• Task directions:
Determine the number of lines in the data that contain "right", and write only that number.

• Exercise inputs:
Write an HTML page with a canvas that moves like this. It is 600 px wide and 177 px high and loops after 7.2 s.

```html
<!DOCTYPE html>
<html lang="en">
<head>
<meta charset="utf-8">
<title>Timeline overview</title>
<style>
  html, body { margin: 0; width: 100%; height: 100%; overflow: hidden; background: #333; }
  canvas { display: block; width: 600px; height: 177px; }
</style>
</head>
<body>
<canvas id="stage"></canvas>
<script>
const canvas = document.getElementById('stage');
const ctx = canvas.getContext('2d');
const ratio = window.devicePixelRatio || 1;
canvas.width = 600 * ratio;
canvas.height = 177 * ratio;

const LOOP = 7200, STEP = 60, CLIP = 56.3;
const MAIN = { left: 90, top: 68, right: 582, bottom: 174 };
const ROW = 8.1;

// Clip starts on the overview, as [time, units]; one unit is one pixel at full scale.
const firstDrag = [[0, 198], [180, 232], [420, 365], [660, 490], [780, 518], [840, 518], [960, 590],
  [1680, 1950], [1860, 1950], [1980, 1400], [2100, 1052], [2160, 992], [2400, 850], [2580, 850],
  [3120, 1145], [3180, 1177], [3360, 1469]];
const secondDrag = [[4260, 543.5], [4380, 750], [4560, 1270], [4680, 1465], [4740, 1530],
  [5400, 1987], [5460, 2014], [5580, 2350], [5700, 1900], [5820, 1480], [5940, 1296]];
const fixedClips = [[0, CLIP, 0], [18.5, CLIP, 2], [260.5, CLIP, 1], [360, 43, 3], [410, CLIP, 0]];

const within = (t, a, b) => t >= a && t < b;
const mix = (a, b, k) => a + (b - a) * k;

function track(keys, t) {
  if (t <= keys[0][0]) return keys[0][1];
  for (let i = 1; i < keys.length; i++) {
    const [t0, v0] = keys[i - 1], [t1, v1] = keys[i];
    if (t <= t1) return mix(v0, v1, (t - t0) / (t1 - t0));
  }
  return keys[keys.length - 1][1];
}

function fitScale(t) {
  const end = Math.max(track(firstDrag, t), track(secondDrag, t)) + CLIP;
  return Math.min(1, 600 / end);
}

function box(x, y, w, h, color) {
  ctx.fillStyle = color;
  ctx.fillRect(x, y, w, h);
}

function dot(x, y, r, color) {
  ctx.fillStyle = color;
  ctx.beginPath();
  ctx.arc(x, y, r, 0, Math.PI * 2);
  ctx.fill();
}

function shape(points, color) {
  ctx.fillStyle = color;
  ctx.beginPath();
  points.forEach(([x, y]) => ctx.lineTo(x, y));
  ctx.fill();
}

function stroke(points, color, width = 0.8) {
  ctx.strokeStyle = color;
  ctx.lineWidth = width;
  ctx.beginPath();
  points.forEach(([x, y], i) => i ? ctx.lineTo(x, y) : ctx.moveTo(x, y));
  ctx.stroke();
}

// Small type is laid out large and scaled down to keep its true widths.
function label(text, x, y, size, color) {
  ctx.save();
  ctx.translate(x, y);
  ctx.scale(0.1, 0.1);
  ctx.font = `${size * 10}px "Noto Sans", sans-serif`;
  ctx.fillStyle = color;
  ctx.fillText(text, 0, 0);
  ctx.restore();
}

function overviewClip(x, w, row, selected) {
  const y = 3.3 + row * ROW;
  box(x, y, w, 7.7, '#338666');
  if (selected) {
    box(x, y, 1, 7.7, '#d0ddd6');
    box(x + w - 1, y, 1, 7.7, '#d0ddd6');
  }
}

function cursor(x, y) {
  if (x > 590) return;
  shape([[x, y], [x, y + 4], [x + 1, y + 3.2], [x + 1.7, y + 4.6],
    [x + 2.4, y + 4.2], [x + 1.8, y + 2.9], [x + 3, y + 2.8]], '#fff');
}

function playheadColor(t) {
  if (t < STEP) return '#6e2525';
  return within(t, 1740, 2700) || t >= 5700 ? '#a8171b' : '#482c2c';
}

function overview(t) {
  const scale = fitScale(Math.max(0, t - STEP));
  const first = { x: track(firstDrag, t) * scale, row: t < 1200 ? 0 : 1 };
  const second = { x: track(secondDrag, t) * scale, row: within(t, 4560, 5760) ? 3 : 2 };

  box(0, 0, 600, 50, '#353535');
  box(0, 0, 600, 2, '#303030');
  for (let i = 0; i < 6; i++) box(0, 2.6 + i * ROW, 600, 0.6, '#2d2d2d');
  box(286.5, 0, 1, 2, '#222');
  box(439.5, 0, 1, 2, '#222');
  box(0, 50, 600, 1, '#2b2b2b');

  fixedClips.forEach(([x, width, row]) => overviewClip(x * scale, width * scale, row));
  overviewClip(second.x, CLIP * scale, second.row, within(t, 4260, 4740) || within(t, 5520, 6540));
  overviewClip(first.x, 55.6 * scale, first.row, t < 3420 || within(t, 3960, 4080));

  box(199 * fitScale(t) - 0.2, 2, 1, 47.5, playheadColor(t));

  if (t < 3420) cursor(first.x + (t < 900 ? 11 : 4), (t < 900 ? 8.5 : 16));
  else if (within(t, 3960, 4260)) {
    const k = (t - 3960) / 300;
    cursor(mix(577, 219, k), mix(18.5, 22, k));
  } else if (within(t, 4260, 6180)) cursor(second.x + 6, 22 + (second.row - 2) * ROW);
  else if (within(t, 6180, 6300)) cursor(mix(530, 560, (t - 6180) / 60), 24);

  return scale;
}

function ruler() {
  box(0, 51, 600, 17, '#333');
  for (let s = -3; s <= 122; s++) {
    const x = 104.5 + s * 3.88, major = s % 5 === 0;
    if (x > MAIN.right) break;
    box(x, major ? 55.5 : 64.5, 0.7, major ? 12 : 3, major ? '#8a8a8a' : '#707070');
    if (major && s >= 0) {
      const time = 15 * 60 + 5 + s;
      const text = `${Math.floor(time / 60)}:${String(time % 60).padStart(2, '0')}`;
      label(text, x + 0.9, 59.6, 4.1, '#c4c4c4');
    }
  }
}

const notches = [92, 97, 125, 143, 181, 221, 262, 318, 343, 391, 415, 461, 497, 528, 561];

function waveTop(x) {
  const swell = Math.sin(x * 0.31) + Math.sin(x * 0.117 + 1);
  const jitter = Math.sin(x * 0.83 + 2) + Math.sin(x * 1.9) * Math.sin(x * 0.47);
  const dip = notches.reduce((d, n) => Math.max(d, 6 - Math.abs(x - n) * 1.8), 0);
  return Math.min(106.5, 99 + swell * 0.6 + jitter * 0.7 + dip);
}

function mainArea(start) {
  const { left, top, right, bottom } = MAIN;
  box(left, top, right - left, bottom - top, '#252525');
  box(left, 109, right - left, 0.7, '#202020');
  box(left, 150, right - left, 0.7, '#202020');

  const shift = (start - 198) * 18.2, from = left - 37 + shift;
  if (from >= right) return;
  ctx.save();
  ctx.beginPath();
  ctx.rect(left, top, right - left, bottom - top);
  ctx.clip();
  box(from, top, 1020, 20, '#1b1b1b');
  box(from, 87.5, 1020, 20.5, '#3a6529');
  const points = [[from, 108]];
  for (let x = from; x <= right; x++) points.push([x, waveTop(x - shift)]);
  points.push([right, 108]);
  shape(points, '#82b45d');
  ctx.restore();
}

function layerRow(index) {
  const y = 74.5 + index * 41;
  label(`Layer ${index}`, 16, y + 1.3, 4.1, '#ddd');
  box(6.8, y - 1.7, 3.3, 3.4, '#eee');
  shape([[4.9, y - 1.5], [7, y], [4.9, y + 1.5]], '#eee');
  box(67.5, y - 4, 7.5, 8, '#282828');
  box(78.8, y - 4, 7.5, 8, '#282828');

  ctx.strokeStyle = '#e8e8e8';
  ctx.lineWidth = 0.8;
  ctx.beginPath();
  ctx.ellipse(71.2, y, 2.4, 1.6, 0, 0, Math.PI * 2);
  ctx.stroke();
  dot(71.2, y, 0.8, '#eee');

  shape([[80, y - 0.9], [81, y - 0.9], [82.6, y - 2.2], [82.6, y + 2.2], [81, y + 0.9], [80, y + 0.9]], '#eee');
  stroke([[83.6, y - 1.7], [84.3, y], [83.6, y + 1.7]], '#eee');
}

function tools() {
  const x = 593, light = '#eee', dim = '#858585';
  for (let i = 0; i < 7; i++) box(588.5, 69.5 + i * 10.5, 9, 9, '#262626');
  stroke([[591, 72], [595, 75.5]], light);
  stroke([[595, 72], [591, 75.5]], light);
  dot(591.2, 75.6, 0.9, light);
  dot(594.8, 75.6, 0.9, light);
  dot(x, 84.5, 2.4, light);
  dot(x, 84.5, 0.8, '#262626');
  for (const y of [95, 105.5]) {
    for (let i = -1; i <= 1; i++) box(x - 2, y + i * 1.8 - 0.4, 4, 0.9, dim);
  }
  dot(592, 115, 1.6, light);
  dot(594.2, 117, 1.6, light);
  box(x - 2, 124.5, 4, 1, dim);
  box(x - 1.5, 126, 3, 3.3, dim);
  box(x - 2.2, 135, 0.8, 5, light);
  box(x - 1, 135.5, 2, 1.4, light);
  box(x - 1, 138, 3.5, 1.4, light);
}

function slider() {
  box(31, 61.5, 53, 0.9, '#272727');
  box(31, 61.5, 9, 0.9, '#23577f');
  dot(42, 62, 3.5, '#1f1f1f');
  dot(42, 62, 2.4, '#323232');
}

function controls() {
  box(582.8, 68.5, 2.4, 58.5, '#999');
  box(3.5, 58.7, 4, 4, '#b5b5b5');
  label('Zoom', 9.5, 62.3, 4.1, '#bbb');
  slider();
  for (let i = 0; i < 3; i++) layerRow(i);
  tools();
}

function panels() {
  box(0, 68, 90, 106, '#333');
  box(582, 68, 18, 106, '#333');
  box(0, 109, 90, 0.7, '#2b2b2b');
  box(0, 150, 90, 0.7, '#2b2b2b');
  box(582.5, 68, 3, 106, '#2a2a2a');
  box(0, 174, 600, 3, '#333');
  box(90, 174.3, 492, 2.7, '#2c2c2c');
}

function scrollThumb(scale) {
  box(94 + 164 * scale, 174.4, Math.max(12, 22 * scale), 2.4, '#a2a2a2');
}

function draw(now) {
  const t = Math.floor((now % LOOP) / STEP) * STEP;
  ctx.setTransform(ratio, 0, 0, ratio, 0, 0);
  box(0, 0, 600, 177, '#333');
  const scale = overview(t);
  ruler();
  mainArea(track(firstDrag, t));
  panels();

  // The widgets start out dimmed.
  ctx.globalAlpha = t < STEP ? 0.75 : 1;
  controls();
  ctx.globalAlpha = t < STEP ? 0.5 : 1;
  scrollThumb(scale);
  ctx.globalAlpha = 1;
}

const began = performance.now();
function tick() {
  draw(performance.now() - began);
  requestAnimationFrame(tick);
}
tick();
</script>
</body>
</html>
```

• Solution below:
10